International literacy day – September 8, 2021

2021 09 08

News

Since 1967, International Literacy Day celebrations have taken place annually around the world to remind the public of the importance of literacy as a matter of dignity and human rights, and to advance the literacy agenda towards a more literate and sustainable society. Despite progress made, literacy challenges persist with at least 773 million young people and adults lacking basic literacy skills today[1].

One way to measure literacy[2] is through the PISA study (Program for International Student Assessment). It is an international study that examines 15-year-olds’ knowledge in reading comprehension, mathematics and science. The study is conducted every three years, and both OECD and non-OECD countries participate. The Nordic countries and self-governing regions all[3] participate, except for Greenland.

Students in Finland have had the highest scores of the Nordic countries in all assessments, even though the scores have declined over time. For the Faroe Islands the opposite development is seen, they have had the lowest scores of the Nordic countries when participating, but the scores has steadily increased over time. When reported separately, Åland is found at the same high level as Finland. Sweden, Denmark, Norway and Iceland have had similar results since the first study in 2000, all in line with the OECD average.

In most of the Nordic countries, except for Iceland and the Faroe Islands, the students performed better than the OECD average in the latest study from 2018. The score for literacy in the 2018 study was lower than in the 2015 study for almost all countries. The exceptions were Sweden, where it was up by six points, and Denmark, where it was up by one point. The largest decrease was noted for Norway where it was down by 14 points and the Faroe Islands where it was down by 12 points. Iceland and Finland were down by eight and six points respectively.

In the Nordic region, as in the rest of the participating countries, girls score higher than boys. The difference between the sexes varies over time and country, but in 2018 it was between 24 and 51 points in the Nordic countries and self-governing regions. Finland has had the largest difference in all studies but one, while Denmark has had the smallest difference in all but two studies. The OECD average difference varies between 27 points in 2015 and 39 points in 2009.

The COVID-19 crisis has disrupted the learning of children, young people and adults at an unprecedented scale. It has also magnified the pre-existing inequalities in access to meaningful literacy learning opportunities, disproportionally affecting 773 million non-literate young people and adults. Youth and adult literacy were absent in many initial national response plans, while numerous literacy programmes have been forced to halt their usual modes of operation.[1]

What the effect has been on literacy in the Nordic region is too early to tell. The OECD and the participating PISA countries have decided to postpone the PISA study that would have been conducted from 2021 to 2022 due to the pandemic. The results will be published in December 2023.

For more data on PISA-results in the Nordic countries, please see table PISA01, Student performance by reporting country, sex, time and subject, which can be found in the Nordic Statistics Database.
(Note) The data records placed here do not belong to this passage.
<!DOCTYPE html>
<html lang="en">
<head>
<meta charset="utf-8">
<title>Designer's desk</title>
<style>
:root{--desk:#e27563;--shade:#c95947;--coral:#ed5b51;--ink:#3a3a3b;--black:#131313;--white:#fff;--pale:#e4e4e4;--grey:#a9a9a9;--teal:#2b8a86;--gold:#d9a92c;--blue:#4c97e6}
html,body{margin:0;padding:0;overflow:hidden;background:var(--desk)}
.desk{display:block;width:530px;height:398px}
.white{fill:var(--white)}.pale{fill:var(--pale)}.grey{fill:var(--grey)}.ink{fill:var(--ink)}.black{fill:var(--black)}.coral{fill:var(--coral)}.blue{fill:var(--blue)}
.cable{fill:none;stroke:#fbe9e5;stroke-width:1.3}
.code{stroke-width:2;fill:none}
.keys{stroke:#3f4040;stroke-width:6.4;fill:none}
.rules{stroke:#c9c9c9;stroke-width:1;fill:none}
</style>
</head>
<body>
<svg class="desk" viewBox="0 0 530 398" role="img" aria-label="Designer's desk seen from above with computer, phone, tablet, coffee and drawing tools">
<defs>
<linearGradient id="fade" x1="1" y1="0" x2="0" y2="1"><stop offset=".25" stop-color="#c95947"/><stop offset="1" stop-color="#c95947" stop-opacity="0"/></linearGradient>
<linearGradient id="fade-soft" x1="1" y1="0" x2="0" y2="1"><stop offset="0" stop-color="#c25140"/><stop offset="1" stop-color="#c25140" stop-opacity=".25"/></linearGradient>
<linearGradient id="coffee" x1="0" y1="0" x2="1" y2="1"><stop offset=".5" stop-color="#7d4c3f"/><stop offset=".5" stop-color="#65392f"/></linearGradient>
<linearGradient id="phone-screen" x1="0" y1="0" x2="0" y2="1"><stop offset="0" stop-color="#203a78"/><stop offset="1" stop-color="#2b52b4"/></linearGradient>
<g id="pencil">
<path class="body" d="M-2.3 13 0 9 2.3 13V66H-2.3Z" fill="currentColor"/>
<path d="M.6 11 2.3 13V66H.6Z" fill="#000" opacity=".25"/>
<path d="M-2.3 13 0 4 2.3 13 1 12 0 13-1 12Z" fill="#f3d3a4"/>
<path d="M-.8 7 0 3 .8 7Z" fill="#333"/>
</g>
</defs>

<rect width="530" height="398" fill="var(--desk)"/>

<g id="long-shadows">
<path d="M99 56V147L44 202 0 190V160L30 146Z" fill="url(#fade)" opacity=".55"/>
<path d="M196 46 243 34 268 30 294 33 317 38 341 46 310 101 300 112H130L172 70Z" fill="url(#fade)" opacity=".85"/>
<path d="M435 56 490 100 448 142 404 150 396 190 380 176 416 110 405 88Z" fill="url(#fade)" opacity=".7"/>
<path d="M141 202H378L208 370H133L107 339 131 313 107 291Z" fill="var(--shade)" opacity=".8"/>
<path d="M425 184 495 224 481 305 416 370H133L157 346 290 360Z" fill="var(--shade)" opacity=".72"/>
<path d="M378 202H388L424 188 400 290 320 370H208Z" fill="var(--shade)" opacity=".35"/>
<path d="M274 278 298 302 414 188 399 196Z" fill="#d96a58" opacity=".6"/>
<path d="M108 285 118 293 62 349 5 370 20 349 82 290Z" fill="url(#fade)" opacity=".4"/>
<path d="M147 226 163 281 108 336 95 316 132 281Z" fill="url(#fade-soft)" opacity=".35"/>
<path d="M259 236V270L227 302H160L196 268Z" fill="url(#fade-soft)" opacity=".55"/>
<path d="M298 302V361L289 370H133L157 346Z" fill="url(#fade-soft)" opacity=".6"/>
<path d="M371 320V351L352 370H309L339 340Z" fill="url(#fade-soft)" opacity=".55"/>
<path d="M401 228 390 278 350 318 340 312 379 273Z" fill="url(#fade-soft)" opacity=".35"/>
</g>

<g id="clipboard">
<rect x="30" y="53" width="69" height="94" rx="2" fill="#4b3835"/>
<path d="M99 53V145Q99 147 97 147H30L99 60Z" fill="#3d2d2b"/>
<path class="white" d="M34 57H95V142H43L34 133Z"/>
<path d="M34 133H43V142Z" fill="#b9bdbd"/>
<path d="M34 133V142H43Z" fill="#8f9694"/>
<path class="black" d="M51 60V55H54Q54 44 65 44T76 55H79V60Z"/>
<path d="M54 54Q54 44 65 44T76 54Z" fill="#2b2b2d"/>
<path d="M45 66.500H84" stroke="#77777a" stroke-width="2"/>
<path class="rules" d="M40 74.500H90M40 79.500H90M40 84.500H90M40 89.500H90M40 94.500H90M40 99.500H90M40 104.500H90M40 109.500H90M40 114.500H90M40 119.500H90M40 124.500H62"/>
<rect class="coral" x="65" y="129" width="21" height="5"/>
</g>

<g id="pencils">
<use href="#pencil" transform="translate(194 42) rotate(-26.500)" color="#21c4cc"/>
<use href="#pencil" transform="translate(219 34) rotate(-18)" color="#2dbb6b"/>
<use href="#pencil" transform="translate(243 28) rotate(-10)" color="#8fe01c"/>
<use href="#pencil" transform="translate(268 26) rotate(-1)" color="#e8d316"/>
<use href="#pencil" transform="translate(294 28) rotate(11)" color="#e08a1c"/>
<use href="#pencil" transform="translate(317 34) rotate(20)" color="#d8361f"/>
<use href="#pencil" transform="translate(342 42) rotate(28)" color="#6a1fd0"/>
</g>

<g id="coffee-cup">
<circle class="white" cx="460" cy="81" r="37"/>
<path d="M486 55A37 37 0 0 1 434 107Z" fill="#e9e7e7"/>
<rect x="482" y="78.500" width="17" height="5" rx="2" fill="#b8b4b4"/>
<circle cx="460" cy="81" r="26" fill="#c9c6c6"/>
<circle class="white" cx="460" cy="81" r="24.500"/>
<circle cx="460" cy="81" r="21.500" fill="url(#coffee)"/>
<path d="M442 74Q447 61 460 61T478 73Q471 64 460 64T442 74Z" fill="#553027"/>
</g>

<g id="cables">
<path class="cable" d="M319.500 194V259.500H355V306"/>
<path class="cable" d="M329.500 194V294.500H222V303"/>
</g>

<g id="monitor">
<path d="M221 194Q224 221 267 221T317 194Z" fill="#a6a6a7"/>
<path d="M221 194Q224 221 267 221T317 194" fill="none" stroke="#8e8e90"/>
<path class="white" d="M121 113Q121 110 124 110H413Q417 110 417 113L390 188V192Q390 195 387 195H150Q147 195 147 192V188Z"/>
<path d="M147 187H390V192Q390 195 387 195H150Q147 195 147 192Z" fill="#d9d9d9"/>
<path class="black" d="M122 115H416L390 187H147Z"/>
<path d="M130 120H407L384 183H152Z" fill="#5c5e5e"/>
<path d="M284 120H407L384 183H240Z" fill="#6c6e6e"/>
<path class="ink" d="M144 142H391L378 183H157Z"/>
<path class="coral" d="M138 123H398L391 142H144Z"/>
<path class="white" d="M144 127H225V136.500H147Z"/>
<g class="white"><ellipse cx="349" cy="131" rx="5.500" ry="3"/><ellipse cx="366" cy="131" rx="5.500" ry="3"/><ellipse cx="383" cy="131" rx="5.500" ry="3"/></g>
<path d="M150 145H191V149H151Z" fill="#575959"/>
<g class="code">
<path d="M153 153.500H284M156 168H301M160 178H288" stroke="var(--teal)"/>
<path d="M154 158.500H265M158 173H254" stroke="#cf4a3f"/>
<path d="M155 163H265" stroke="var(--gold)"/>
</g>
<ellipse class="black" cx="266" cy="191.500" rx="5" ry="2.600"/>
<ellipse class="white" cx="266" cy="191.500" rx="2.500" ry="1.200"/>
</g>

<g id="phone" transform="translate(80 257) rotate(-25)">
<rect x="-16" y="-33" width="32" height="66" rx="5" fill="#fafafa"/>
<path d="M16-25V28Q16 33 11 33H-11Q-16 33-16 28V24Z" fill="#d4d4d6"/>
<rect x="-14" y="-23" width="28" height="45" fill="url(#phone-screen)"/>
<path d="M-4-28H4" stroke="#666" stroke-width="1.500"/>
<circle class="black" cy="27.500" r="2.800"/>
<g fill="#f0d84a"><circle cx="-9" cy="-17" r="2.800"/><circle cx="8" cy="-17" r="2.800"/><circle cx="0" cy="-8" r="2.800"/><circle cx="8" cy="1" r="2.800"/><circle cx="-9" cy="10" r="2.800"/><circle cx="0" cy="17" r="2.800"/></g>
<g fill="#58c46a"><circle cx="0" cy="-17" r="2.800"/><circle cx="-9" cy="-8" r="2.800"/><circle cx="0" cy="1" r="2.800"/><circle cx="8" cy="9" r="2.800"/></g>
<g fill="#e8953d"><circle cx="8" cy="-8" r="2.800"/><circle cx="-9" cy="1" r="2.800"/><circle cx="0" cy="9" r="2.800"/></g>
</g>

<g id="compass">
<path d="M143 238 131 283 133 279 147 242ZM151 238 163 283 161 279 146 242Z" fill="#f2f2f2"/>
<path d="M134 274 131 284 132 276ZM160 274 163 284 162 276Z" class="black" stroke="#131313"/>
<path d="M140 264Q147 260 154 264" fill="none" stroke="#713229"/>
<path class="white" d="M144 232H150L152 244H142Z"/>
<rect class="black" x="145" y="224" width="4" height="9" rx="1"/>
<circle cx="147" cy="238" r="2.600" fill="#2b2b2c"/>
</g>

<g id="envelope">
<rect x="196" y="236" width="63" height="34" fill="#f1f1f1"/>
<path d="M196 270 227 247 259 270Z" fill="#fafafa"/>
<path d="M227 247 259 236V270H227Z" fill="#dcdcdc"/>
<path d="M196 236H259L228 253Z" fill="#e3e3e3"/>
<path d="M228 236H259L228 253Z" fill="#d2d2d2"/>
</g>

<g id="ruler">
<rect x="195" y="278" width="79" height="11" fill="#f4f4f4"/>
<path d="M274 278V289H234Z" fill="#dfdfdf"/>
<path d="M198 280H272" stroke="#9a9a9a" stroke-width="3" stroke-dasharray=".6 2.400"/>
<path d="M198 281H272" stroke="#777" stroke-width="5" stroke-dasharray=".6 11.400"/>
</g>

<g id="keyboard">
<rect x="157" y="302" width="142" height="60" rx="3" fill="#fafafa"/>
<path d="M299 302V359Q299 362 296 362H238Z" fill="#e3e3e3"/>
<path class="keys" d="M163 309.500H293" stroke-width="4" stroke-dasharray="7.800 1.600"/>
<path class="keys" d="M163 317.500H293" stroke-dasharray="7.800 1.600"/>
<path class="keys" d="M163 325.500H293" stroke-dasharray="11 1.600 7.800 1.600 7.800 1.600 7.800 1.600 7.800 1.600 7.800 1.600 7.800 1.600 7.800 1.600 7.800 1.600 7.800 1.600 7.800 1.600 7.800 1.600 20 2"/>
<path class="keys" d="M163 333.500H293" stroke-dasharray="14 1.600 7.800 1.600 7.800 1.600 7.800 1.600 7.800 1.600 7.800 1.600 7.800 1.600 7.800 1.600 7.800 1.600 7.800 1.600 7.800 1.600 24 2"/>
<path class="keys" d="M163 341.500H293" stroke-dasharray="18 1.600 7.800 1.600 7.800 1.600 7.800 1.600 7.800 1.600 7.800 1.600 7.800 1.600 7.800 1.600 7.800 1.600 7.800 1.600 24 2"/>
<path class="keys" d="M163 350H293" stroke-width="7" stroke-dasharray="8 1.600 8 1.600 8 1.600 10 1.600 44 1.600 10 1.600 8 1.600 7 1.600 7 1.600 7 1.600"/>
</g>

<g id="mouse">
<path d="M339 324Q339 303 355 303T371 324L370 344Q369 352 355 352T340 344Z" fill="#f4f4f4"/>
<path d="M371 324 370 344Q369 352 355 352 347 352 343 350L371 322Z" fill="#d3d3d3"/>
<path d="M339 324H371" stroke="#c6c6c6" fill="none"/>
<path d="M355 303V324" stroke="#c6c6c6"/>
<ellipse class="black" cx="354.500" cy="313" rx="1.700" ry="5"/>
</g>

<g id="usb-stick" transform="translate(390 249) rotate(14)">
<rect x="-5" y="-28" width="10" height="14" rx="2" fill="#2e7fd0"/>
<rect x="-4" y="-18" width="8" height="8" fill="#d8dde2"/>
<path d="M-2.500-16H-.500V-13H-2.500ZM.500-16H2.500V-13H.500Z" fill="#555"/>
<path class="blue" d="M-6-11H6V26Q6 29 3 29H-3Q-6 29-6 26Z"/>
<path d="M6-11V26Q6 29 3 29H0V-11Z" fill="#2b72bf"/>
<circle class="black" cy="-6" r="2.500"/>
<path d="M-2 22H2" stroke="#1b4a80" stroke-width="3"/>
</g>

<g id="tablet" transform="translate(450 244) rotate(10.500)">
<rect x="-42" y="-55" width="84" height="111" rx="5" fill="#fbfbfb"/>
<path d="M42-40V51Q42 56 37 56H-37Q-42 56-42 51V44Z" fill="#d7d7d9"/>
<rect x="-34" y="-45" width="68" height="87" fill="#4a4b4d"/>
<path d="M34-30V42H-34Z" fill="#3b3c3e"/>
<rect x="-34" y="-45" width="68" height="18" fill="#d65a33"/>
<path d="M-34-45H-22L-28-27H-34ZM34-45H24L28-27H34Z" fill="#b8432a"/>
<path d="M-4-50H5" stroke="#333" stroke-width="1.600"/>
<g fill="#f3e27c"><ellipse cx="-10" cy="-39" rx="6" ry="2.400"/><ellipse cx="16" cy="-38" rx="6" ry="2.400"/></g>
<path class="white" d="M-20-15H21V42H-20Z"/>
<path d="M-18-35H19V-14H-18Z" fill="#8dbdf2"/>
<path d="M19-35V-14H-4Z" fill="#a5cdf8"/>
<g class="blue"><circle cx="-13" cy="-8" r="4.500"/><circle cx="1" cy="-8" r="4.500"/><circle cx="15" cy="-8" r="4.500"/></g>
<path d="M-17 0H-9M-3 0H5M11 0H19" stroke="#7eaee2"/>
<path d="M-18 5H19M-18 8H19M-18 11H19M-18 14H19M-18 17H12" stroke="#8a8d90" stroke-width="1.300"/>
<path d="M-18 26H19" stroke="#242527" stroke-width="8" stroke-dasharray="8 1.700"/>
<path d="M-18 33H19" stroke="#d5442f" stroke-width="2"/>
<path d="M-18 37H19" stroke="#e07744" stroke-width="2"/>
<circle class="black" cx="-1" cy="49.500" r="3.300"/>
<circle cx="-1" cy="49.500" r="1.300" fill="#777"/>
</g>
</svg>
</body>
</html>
[1] https://en.unesco.org/commemorations/literacyday
[2] Reading literacy is defined in PISA as the ability to understand, use and reflect on written texts in order to achieve one’s goals, to develop one’s knowledge and potential, and to participate effectively in society.
[3] For Åland results cannot be reported separately for all assessments as too few schools participated some years. Åland has thus been excluded from the diagram.